══ Records to use
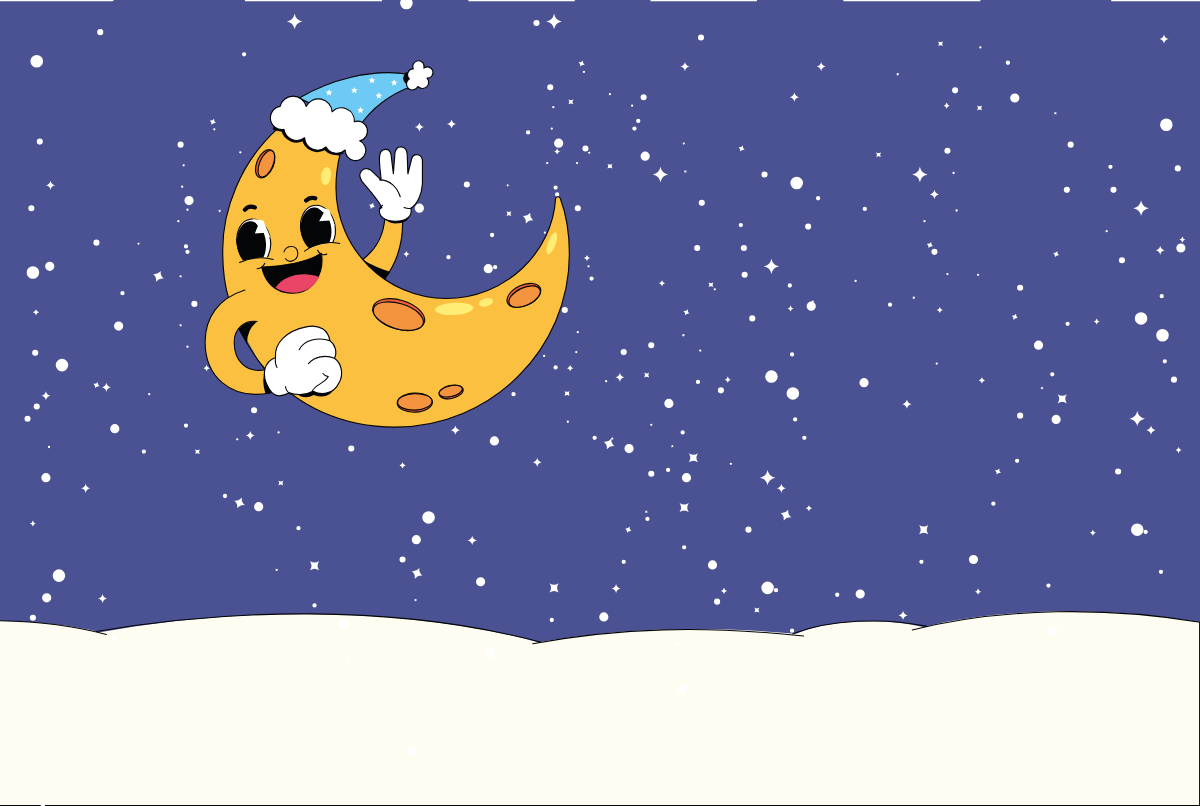
<!DOCTYPE html>
<html lang="en">
<head>
<meta charset="utf-8">
<title>Waving moon over a snowy night</title>
<style>
:root{--sky:#4b5293;--snow:#fffdf1;--white:#fff;--ink:#040506;--moon:#fcc040;--crater:#f4943f;--crater-edge:#f0623a;--shine:#ffed75;--hat:#6dcaf4;--tongue:#ea4567}
html,body{margin:0;padding:0;overflow:hidden;background:var(--sky)}
.scene{display:block;width:1200px;height:806px}
.sky{fill:var(--sky)}
.snowflakes path{fill:none;stroke:var(--white);stroke-linecap:round}
.xl{stroke-width:16.4}.l{stroke-width:12}.m{stroke-width:8}.s{stroke-width:5.6}.xs{stroke-width:3}
.stars,.white{fill:var(--white)}
.snow{fill:var(--snow)}
.line{fill:none;stroke:var(--ink);stroke-width:1.4;stroke-linecap:round;stroke-linejoin:round}
.ink{fill:var(--ink)}
.moon{fill:var(--moon)}
.outlined{stroke:var(--ink);stroke-width:1.5;stroke-linejoin:round;stroke-linecap:round}
.crater-edge{fill:var(--crater-edge)}.crater{fill:var(--crater)}
.shine{fill:var(--shine)}.hat{fill:var(--hat)}.tongue{fill:var(--tongue)}
.brow{fill:none;stroke:var(--ink);stroke-width:5.5;stroke-linecap:round}
</style>
</head>
<body>
<svg class="scene" viewBox="0 0 1568 1053" preserveAspectRatio="none" role="img" aria-label="A smiling crescent moon in a nightcap waves above snowy hills under a starry sky">
<defs>
<path id="star-l" d="M0-10Q1.6-1.6 10 0Q1.6 1.6 0 10Q-1.6 1.6-10 0Q-1.6-1.6 0-10Z"/>
<path id="star-m" d="M0-6Q1-1 6 0Q1 1 0 6Q-1 1-6 0Q-1-1 0-6Z"/>
<path id="star-s" d="M0-4Q.7-.7 4 0Q.7.7 0 4Q-.7.7-4 0Q-.7-.7 0-4Z"/>
<path id="spark-m" d="M-6-6Q0-2 6-6Q2 0 6 6Q0 2-6 6Q-2 0-6-6Z"/>
<path id="spark-s" d="M-3.2-3.2Q0-1 3.2-3.2Q1 0 3.2 3.2Q0 1-3.2 3.2Q-1 0-3.2-3.2Z"/>
<path id="tilt-m" d="M3-7Q2-1 7 3Q1 2-3 7Q-2 1-7-3Q-1-2 3-7Z"/>
<path id="tilt-s" d="M1.7-4Q1-.6 4 1.7Q.6 1-1.7 4Q-1 .6-4-1.7Q-.6-1 1.7-4Z"/>
<path id="hat-star" d="M0-4.5L1.3-1.5 4.4-1.3 2 .8 2.8 3.9 0 2.2-2.8 3.9-2 .8-4.4-1.3-1.3-1.5Z"/>
<clipPath id="left-eye-area"><path d="M300 270H370V338Q340 333 313 342H300Z"/></clipPath>
<clipPath id="right-eye-area"><path d="M385 260H450V317Q420 315 401 326L385 340Z"/></clipPath>
</defs>

<rect class="sky" width="1568" height="1053"/>

<g class="snowflakes">
<path class="xl" d="M531 4h0M48 80h0M1524 163h0M1041 239h0M43 356h0M81 477h0M1491 416h0M1519 438h0M1008 492h0M1036 514h0M560 676h0M77 752h0M1486 692h0M1003 768h0"/>
<path class="l" d="M247 262h0M65 348h0M155 426h0M730 187h0M843 204h0M638 351h0M150 560h0M338 662h0M60 624h0M646 576h0M544 705h0M628 760h0M61 781h0M789 806h0M822 586h0M874 527h0M931 738h0M897 624h0M1060 400h0M1129 500h0M1326 128h0M1357 451h0M1380 548h0M1272 731h0M1124 776h0M1543 324h0M548 272h0"/>
<path class="m" d="M236 189h0M254 397h0M332 536h0M459 586h0M126 317h0M48 531h0M52 185h0M41 272h0M46 461h0M131 42h0M701 30h0M719 114h0M841 127h0M765 194h0M755 272h0M610 241h0M738 405h0M916 49h0M999 228h0M917 265h0M911 324h0M973 359h0M983 416h0M815 460h0M851 451h0M942 510h0M851 619h0M978 692h0M937 786h0M526 731h0M43 807h0M1248 118h0M1238 197h0M1399 189h0M1394 248h0M1455 248h0M1539 220h0M1466 340h0M1221 329h0M1333 376h0M1333 543h0M1461 616h0M1534 496h0M36 547h0M972 324h0M1056 296h0"/>
<path class="s" d="M319 71h0M243 322h0M245 329h0M160 383h0M188 590h0M243 556h0M294 648h0M390 690h0M411 791h0M671 515h0M726 480h0M586 336h0M643 307h0M647 349h0M726 245h0M728 254h0M834 158h0M829 168h0M773 364h0M968 294h0M1069 259h0M1130 273h0M1032 373h0M1163 398h0M1035 463h0M1039 548h0M1051 572h0M912 499h0M892 565h0M873 614h0M846 678h0M815 734h0M894 715h0M1014 771h0M1094 777h0M1204 734h0M1370 765h0M1298 658h0M1329 602h0M1317 82h0M1451 218h0M1395 423h0M1375 489h0M1522 472h0M1518 387h0M1517 747h0M1497 695h0M721 810h0M1035 824h0M777 572h0M690 173h0"/>
<path class="xs" d="M280 169h0M240 216h0M238 244h0M245 274h0M233 289h0M236 361h0M236 425h0M364 565h0M195 515h0M64 584h0M543 784h0M742 551h0M723 140h0M721 168h0M763 94h0M715 213h0M754 213h0M797 123h0M826 138h0M769 348h0M755 434h0M753 460h0M934 378h0M893 438h0M915 458h0M955 606h0M851 555h0M792 498h0M1173 97h0M1281 62h0M1246 226h0M1208 289h0M1238 358h0M1224 475h0M1278 359h0M1250 275h0M1118 367h0M1062 394h0M1446 302h0M712 304h0M711 465h0M310 574h0M245 453h0M314 199h0M1194 389h0"/>
</g>

<g class="stars">
<use href="#star-l" x="385" y="28"/><use href="#star-l" x="724" y="28"/><use href="#star-l" x="863" y="228"/><use href="#star-l" x="1202" y="228"/><use href="#star-l" x="1008" y="348"/><use href="#star-l" x="1491" y="272"/><use href="#star-l" x="1486" y="547"/><use href="#star-l" x="1003" y="624"/>
<use href="#star-m" x="548" y="166"/><use href="#star-m" x="590" y="162"/><use href="#star-m" x="66" y="242"/><use href="#star-m" x="139" y="506"/><use href="#star-m" x="60" y="517"/><use href="#star-m" x="112" y="638"/><use href="#star-m" x="134" y="782"/><use href="#star-m" x="327" y="569"/><use href="#star-m" x="595" y="562"/><use href="#star-m" x="702" y="604"/><use href="#star-m" x="617" y="706"/><use href="#star-m" x="805" y="769"/><use href="#star-m" x="810" y="493"/><use href="#star-m" x="895" y="87"/><use href="#star-m" x="1073" y="87"/><use href="#star-m" x="1038" y="127"/><use href="#star-m" x="1221" y="254"/><use href="#star-m" x="1521" y="51"/><use href="#star-m" x="1516" y="327"/><use href="#star-m" x="1185" y="528"/><use href="#star-m" x="1504" y="562"/><use href="#star-m" x="1021" y="638"/><use href="#star-m" x="1180" y="804"/>
<use href="#star-s" x="47" y="408"/><use href="#star-s" x="43" y="684"/><use href="#star-s" x="270" y="481"/><use href="#star-s" x="526" y="608"/><use href="#star-s" x="531" y="332"/><use href="#star-s" x="767" y="337"/><use href="#star-s" x="745" y="481"/><use href="#star-s" x="865" y="370"/><use href="#star-s" x="951" y="496"/><use href="#star-s" x="1033" y="403"/><use href="#star-s" x="1228" y="405"/><use href="#star-s" x="1283" y="497"/><use href="#star-s" x="1433" y="420"/><use href="#star-s" x="1540" y="588"/><use href="#star-s" x="1428" y="696"/><use href="#star-s" x="1057" y="664"/><use href="#star-s" x="946" y="772"/><use href="#star-s" x="1278" y="773"/><use href="#star-s" x="728" y="198"/><use href="#star-s" x="1545" y="313"/><use href="#star-s" x="1237" y="138"/>
<use href="#spark-m" x="411" y="739"/><use href="#spark-m" x="724" y="768"/><use href="#spark-m" x="894" y="663"/><use href="#spark-m" x="906" y="598"/><use href="#spark-m" x="1388" y="521"/><use href="#spark-m" x="1207" y="692"/>
<use href="#spark-s" x="258" y="590"/><use href="#spark-s" x="367" y="631"/><use href="#spark-s" x="746" y="133"/><use href="#spark-s" x="797" y="217"/><use href="#spark-s" x="665" y="279"/><use href="#spark-s" x="741" y="514"/><use href="#spark-s" x="929" y="372"/><use href="#spark-s" x="1229" y="57"/><use href="#spark-s" x="1280" y="141"/><use href="#spark-s" x="1148" y="202"/><use href="#spark-s" x="989" y="797"/><use href="#spark-s" x="845" y="490"/>
<use href="#tilt-m" x="207" y="361"/><use href="#tilt-m" x="313" y="657"/><use href="#tilt-m" x="690" y="285"/><use href="#tilt-m" x="545" y="749"/><use href="#tilt-m" x="796" y="580"/><use href="#tilt-m" x="1027" y="673"/>
<use href="#tilt-s" x="278" y="159"/><use href="#tilt-s" x="126" y="503"/><use href="#tilt-s" x="486" y="269"/><use href="#tilt-s" x="760" y="83"/><use href="#tilt-s" x="969" y="194"/><use href="#tilt-s" x="897" y="408"/><use href="#tilt-s" x="1215" y="320"/><use href="#tilt-s" x="1380" y="332"/><use href="#tilt-s" x="1326" y="414"/><use href="#tilt-s" x="1304" y="616"/><use href="#tilt-s" x="821" y="692"/>
<g transform="scale(.5)"><use href="#star-s" x="362" y="637"/><use href="#tilt-s" x="574" y="551"/><use href="#spark-s" x="723" y="1489"/><use href="#star-s" x="1327" y="484"/><use href="#tilt-s" x="1540" y="399"/><use href="#spark-s" x="1791" y="448"/><use href="#tilt-s" x="1787" y="375"/><use href="#spark-s" x="2758" y="296"/><use href="#tilt-s" x="1757" y="1166"/><use href="#tilt-s" x="2723" y="1014"/><use href="#spark-s" x="1689" y="1337"/><use href="#tilt-s" x="1600" y="1146"/></g>
</g>

<g class="snow-hills">
<path class="snow" d="M0 811C50 812 95 817 131 826C290 797 510 787 703 839C810 820 920 817 1040 828C1085 809 1155 807 1206 819C1310 793 1450 793 1568 813V1053H0Z"/>
<path class="line" d="M0 811C50 812 95 817 139 829M126 825C290 797 510 787 707 839M696 841C810 820 920 817 1050 831M1036 828C1085 809 1155 807 1210 818M1192 823C1310 793 1450 793 1568 813M1567.5 813V1053M0 1052.5H1568"/>
<g class="snowflakes"><path class="l" d="M448 815h0M641 853h0M892 900h0M538 981h0M1376 824h0"/><path class="s" d="M454 861h0M886 842h0M148 834h0M56 1052h0"/></g>
</g>

<path class="white" d="M0 0H149L147 1.6H0ZM320 0H499V1.6H320ZM612 0H751V1.6H612ZM850 0H989V1.6H850ZM1102 0H1281V1.6H1102ZM1452 0H1568V1.6H1452Z"/>

<g class="moon-character">
<g class="waving-arm">
<path class="moon outlined" d="M503 284C501 310 491 326 474 339L502 365C519 343 527 316 526 286Z"/>
<path class="ink" d="M473 339Q492 350 510 355L503 365Z"/>
<path class="ink" d="M501 283Q516 289 535 281Q534 292 516 292Q504 291 501 283Z"/>
<path class="white outlined" d="M499 271C492 258 482 248 473 237C466 226 474 217 484 222C489 226 493 231 498 235C497 222 495 213 496 204C497 193 509 192 511 202L514 227L516 200C518 188 531 190 532 201L533 227L538 207C541 199 552 201 552 211V240C551 255 545 267 537 272C540 285 527 289 517 289C504 289 494 284 496 273Z"/>
<path class="line" d="M496 235C510 235 519 245 523 257M496 273Q497 269 500 268M528 271Q533 273 537 272"/>
</g>

<path class="moon outlined" d="M364 167C315 210 290 275 291 330C291 352 294 374 299 391C308 424 323 455 345 481C388 532 449 558 516 558C642 558 744 456 744 332C744 305 740 280 732 259Q729 255 726 259C722 330 660 390 583 390C505 390 439 325 439 245C439 230 441 215 444 203Z"/>

<g class="craters">
<g class="outlined"><ellipse class="crater-edge" cx="346.500" cy="214" rx="11" ry="19.500" transform="rotate(23 346.500 214)"/><ellipse class="crater-edge" cx="521" cy="411" rx="35" ry="19" transform="rotate(17 521 411)"/><ellipse class="crater-edge" cx="684.500" cy="386" rx="23.500" ry="13.500" transform="rotate(-25 684.500 386)"/><ellipse class="crater-edge" cx="542" cy="526" rx="23" ry="12.500" transform="rotate(-2 542 526)"/><ellipse class="crater-edge" cx="589.500" cy="512" rx="16" ry="8.500" transform="rotate(-13 589.500 512)"/></g>
<g class="outlined" stroke-width="1"><ellipse class="crater" cx="348" cy="214" rx="8.800" ry="18.500" transform="rotate(23 348 214)"/><ellipse class="crater" cx="520.500" cy="413" rx="34" ry="16.500" transform="rotate(17 520.500 413)"/><ellipse class="crater" cx="685.500" cy="387.500" rx="22" ry="11.500" transform="rotate(-25 685.500 387.500)"/><ellipse class="crater" cx="542" cy="525" rx="22.500" ry="10.800" transform="rotate(-2 542 525)"/><ellipse class="crater" cx="589" cy="511" rx="15.500" ry="7" transform="rotate(-13 589 511)"/></g>
</g>
<g class="shine"><ellipse cx="426" cy="230" rx="6.500" ry="12" transform="rotate(8 426 230)"/><ellipse cx="593.500" cy="403.500" rx="25" ry="8" transform="rotate(-3 593.500 403.500)"/><ellipse cx="635" cy="395" rx="9.500" ry="5.200" transform="rotate(-15 635 395)"/><ellipse cx="721" cy="318" rx="5" ry="15" transform="rotate(20 721 318)"/></g>

<g class="nightcap">
<path class="hat outlined" d="M391 128C430 105 485 89 534 97L540 112C507 124 485 142 469 166Z"/>
<g class="white"><use href="#hat-star" x="430" y="121"/><use href="#hat-star" x="463" y="118"/><use href="#hat-star" x="486" y="105"/><use href="#hat-star" x="515" y="108"/><use href="#hat-star" x="495" y="125"/><use href="#hat-star" x="471" y="144"/></g>
<path class="ink" d="M531 94Q523 102 530 109L533 117L544 115V98Z"/>
<path class="white outlined" d="M540 90A7.500 7.500 0 1 1 554 89A7.300 7.300 0 1 1 558 102A7.800 7.800 0 1 1 546 113A7.800 7.800 0 1 1 535 103A7.500 7.500 0 0 1 540 90Z"/>
<path fill="none" stroke="var(--ink)" stroke-width="5" d="M357 167L370 170A18 18 0 0 0 397 181A18 18 0 0 0 425 193A18 18 0 0 0 448 198"/>
<path class="white outlined" d="M366 139A17.500 17.500 0 0 1 400 139A18 18 0 0 1 434 146A17 17 0 0 1 463 159A13 13 0 1 1 470 184A13.500 13.500 0 1 1 451 196A16 16 0 0 1 426 192A17 17 0 0 1 398 180A17 17 0 0 1 371 169A15 15 0 1 1 366 139Z"/>
</g>

<g class="face">
<path class="brow" d="M320 274Q325 268 333 271M400 262Q405 257 412 259"/>
<g clip-path="url(#left-eye-area)"><ellipse class="white outlined" cx="331.500" cy="316" rx="22" ry="30" transform="rotate(-9 331.500 316)"/><ellipse class="ink" cx="328.500" cy="318" rx="19" ry="29" transform="rotate(-5 328.500 318)"/><path class="white" d="M330 286L337 295L333 305L347 304L354 312L344 288Z"/></g>
<g clip-path="url(#right-eye-area)"><ellipse class="white outlined" cx="415.500" cy="298" rx="22.500" ry="30" transform="rotate(-11 415.500 298)"/><ellipse class="ink" cx="413" cy="300" rx="20" ry="29" transform="rotate(-7 413 300)"/><path class="white" d="M412 269L423 278L417 289L431 288L438 296L430 274Z"/></g>
<path class="line" d="M313 343Q336 333 357 339M398 328Q418 313 444 318M371 329C374 320 388 319 389 330C390 340 378 345 373 338M336 351Q343 351 346 344M415 327Q419 335 427 332"/>
<path class="ink outlined" d="M342 349C368 348 400 343 420 331C424 356 410 383 382 383C358 383 346 367 342 349Z"/>
<path class="tongue" d="M360 376C370 359 398 354 417 362C411 375 398 383 382 382.500C373 382 366 380 360 376Z"/>
</g>

<g class="resting-arm">
<path class="sky" d="M314 429L345 484C322 489 306 470 306 447C306 440 309 433 314 429Z"/>
<path class="moon" d="M320 379C285 390 268 415 268 447C268 490 300 524 354 513L347 483C320 488 306 470 306 447C306 430 318 418 336 420L345 400Z"/>
<path class="ink" d="M336 420C323 419 315 424 312 431L323 450Q322 431 336 420Z"/>
<path class="line" d="M320 379C285 390 268 415 268 447C268 490 300 524 354 513M347 483C320 488 306 470 306 447C306 430 318 418 336 420M314 431Q327 460 347 483"/>
<path class="ink" d="M347 480Q341 497 347 515L356 513L352 485ZM386 513Q397 523 410 516Q430 524 441 502L410 508Z"/>
<path class="white outlined" d="M360 467C358 448 375 432 400 427C418 423 429 432 431 445C438 450 441 460 437 468C447 475 449 490 443 500C437 513 422 518 409 511C398 517 385 516 378 513C365 520 356 518 350 505C342 490 344 473 360 467Z"/>
<path class="line" d="M360 467Q359 475 362 480M391 457C397 444 416 440 431 445M403 475C411 466 425 463 437 468M373 505Q374 512 380 515M408 511C412 502 423 502 429 492M422 488Q425 492 429 492"/>
</g>
</g>
</svg>
</body>
</html>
════
Go through the records above and copy every line with the word "snowy".

◆ Result for this exercise ◆
<title>Waving moon over a snowy night</title>
<svg class="scene" viewBox="0 0 1568 1053" preserveAspectRatio="none" role="img" aria-label="A smiling crescent moon in a nightcap waves above snowy hills under a starry sky">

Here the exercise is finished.